Food was once just something I ate (too much of, on occasion!) and enjoyed eating! It wasn’t something I spent too much time thinking about or worried about, but all this changed 8 years ago. Since the births of my sons, 8 and 6 years ago, I’ve realised that food is so much more – it is socially and culturally pivotal in UK life.
My children can’t eat the foods that most other people can eat – they can’t eat dairy, egg or soya products. They can’t eat ‘normal’ food at Christmas, Easter or birthday parties and I hadn’t realised what a huge psychological impact this would have on them, and us.
They feel ‘different’ and regularly say they want to be ‘like everyone else’. They even get treated differently – I remember a mum at my sons school once saying that she wouldn’t be able to invite my son to tea as she didn’t want my sons restrictive eating habits to rub off on her child.
We’ve had restaurants rudely turn us away, rather than have to spare a few minutes checking ingredients, waiters sneer at our admittedly unusual food choices, friends refuse to eat our free from f oods, and children’s party venues refuse to allow us to bring our own ‘safe foods’ for the children.
To complicate matters further, not only can my sons not eat some foods, but they regularly refuse the foods they can eat due to the psychological impact of food having caused them pain for years. They have ‘food aversive’ behaviour which essentially means they are so anxious around food that they self restrict and often try to avoid food altogether.

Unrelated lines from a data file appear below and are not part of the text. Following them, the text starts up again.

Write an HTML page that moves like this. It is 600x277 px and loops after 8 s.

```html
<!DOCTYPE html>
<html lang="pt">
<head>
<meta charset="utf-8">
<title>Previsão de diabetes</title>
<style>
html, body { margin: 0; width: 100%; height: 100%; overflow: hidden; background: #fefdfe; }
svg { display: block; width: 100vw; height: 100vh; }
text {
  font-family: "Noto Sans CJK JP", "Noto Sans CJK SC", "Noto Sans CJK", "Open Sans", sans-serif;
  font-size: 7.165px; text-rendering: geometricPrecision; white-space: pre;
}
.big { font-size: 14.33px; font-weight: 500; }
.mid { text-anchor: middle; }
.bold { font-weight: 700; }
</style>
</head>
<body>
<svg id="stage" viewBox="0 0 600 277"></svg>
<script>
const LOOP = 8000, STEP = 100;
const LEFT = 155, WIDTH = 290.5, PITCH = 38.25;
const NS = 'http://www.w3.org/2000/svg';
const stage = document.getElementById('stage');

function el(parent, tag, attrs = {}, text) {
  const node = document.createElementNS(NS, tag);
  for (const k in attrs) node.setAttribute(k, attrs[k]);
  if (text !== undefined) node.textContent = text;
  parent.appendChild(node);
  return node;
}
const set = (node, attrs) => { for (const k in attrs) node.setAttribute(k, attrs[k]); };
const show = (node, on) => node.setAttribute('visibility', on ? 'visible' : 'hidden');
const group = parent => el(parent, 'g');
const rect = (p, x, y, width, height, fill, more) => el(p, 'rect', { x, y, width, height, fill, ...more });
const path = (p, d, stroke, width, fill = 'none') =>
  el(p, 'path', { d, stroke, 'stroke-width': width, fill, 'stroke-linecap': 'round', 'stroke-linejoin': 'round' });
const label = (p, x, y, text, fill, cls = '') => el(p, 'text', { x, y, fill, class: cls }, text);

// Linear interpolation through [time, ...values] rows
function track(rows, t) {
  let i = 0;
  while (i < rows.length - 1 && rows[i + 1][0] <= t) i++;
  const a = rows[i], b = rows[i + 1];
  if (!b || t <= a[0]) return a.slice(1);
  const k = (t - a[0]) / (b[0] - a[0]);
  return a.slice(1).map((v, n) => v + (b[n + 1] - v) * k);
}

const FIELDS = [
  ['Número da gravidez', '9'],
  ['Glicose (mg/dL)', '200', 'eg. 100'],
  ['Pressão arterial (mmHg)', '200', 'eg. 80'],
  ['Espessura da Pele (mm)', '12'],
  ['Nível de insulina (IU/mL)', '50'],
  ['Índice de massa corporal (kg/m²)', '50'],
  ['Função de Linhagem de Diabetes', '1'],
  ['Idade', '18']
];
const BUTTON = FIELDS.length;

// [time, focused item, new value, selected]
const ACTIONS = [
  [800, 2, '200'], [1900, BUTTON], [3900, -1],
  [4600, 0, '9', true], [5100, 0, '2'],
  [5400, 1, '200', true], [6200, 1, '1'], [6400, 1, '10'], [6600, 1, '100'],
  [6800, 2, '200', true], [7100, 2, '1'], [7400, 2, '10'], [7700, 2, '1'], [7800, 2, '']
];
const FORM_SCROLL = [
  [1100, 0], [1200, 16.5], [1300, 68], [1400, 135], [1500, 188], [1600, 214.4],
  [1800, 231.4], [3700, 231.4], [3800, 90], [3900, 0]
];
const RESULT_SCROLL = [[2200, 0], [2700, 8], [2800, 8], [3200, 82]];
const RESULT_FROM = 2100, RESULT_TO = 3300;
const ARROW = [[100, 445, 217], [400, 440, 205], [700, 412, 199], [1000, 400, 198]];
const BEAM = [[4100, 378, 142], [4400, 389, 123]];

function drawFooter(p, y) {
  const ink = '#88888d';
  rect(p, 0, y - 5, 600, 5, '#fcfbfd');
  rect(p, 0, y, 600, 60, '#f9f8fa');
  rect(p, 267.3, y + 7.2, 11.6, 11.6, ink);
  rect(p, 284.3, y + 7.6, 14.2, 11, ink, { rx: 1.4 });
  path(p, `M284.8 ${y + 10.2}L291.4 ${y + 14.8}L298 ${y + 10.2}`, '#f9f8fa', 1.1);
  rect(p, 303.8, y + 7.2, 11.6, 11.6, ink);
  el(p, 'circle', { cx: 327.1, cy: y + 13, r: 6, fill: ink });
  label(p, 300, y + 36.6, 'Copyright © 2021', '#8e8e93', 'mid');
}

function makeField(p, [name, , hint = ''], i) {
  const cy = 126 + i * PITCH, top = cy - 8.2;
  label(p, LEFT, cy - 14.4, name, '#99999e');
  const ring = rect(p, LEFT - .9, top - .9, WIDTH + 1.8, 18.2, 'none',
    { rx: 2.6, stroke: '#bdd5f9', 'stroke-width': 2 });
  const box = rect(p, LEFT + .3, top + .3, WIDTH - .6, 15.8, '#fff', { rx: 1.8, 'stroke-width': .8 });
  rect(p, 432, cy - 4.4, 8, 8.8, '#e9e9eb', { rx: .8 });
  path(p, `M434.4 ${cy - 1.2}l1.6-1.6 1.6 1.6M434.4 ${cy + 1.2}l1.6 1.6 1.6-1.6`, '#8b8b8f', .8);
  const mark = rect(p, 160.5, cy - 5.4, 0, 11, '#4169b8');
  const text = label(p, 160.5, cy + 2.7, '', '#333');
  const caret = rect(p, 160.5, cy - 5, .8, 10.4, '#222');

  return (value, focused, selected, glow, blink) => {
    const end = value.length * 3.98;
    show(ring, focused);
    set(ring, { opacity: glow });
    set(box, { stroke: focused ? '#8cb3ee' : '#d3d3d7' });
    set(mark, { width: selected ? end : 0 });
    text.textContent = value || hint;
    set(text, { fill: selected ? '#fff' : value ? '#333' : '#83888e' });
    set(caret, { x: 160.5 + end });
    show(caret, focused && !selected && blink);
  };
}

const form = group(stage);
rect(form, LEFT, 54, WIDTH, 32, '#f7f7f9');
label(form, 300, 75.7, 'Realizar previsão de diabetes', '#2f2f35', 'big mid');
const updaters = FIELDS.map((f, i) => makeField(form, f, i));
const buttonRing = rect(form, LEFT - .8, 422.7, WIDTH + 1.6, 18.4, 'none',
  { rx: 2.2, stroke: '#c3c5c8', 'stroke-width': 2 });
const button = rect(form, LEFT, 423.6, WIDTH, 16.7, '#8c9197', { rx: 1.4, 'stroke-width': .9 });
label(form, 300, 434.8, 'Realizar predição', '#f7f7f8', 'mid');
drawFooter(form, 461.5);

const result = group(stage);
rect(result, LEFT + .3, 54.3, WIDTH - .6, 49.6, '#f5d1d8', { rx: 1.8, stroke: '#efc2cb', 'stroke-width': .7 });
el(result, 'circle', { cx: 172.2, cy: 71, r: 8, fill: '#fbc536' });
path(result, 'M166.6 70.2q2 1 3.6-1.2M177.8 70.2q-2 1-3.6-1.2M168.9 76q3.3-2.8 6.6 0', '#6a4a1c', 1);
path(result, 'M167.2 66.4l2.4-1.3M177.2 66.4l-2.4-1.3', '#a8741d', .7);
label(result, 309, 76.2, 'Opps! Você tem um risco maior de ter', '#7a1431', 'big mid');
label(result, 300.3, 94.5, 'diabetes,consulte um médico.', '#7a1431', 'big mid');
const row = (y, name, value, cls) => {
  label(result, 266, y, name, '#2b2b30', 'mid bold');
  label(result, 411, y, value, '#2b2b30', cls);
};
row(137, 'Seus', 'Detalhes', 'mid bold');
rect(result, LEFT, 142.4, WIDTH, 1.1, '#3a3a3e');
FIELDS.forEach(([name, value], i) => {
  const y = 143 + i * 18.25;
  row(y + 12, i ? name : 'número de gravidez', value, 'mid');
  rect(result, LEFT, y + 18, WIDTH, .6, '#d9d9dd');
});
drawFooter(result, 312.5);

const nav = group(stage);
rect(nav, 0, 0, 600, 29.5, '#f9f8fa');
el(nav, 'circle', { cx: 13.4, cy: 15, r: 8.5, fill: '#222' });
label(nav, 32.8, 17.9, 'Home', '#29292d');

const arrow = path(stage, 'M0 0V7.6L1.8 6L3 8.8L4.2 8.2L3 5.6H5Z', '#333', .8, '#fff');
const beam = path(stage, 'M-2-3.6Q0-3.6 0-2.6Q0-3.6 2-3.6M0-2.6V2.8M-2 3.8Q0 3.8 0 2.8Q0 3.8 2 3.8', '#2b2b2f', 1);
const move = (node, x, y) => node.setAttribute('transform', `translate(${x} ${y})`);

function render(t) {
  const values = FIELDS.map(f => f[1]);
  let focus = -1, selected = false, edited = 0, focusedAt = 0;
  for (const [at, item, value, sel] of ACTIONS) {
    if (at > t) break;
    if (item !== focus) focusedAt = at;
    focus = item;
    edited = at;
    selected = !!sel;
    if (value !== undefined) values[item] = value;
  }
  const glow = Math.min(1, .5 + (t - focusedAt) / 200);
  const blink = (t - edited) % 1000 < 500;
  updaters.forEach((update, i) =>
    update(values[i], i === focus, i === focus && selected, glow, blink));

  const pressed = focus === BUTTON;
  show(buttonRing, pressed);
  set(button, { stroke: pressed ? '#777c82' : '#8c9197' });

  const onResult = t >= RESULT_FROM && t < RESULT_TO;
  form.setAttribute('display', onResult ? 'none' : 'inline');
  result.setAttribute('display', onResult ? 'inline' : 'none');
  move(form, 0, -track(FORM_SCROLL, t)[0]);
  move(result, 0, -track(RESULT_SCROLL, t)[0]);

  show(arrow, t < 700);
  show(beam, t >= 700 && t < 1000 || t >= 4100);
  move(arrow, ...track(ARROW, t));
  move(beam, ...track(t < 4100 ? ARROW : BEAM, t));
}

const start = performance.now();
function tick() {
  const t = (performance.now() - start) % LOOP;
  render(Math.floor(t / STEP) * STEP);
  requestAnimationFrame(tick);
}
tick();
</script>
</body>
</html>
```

Mealtimes have become a battle ground, and it goes without saying that mummy never wins. Our mealtimes have changed so much – they are regularly the focus of the day and every spoonful is monitored to check they get enough nutrition.
How we solve these issues is not yet clear but , as always, we plough on with positivity, encouragement, love and support.
The one thing that has become clear though, is that food is so much more than a source of nutrition, particularly for children. Maybe we could all pay a thought for the children on special diets and try to be more inclusive wherever we can – at schools, at friends houses, parties and special occasions.
In a society where allergies and intolerances are rapidly increasing, this will become increasingly important.
An afterthought – having reread this blog, I realise I’ve included about the more difficult food experiences we have had but of course I must mention the fact that we have also experienced immense kindness and some friends and family have gone way beyond in trying to make my sons feel welcome and included – thanks guys!!
For more information visit www.freefromforkids.co.uk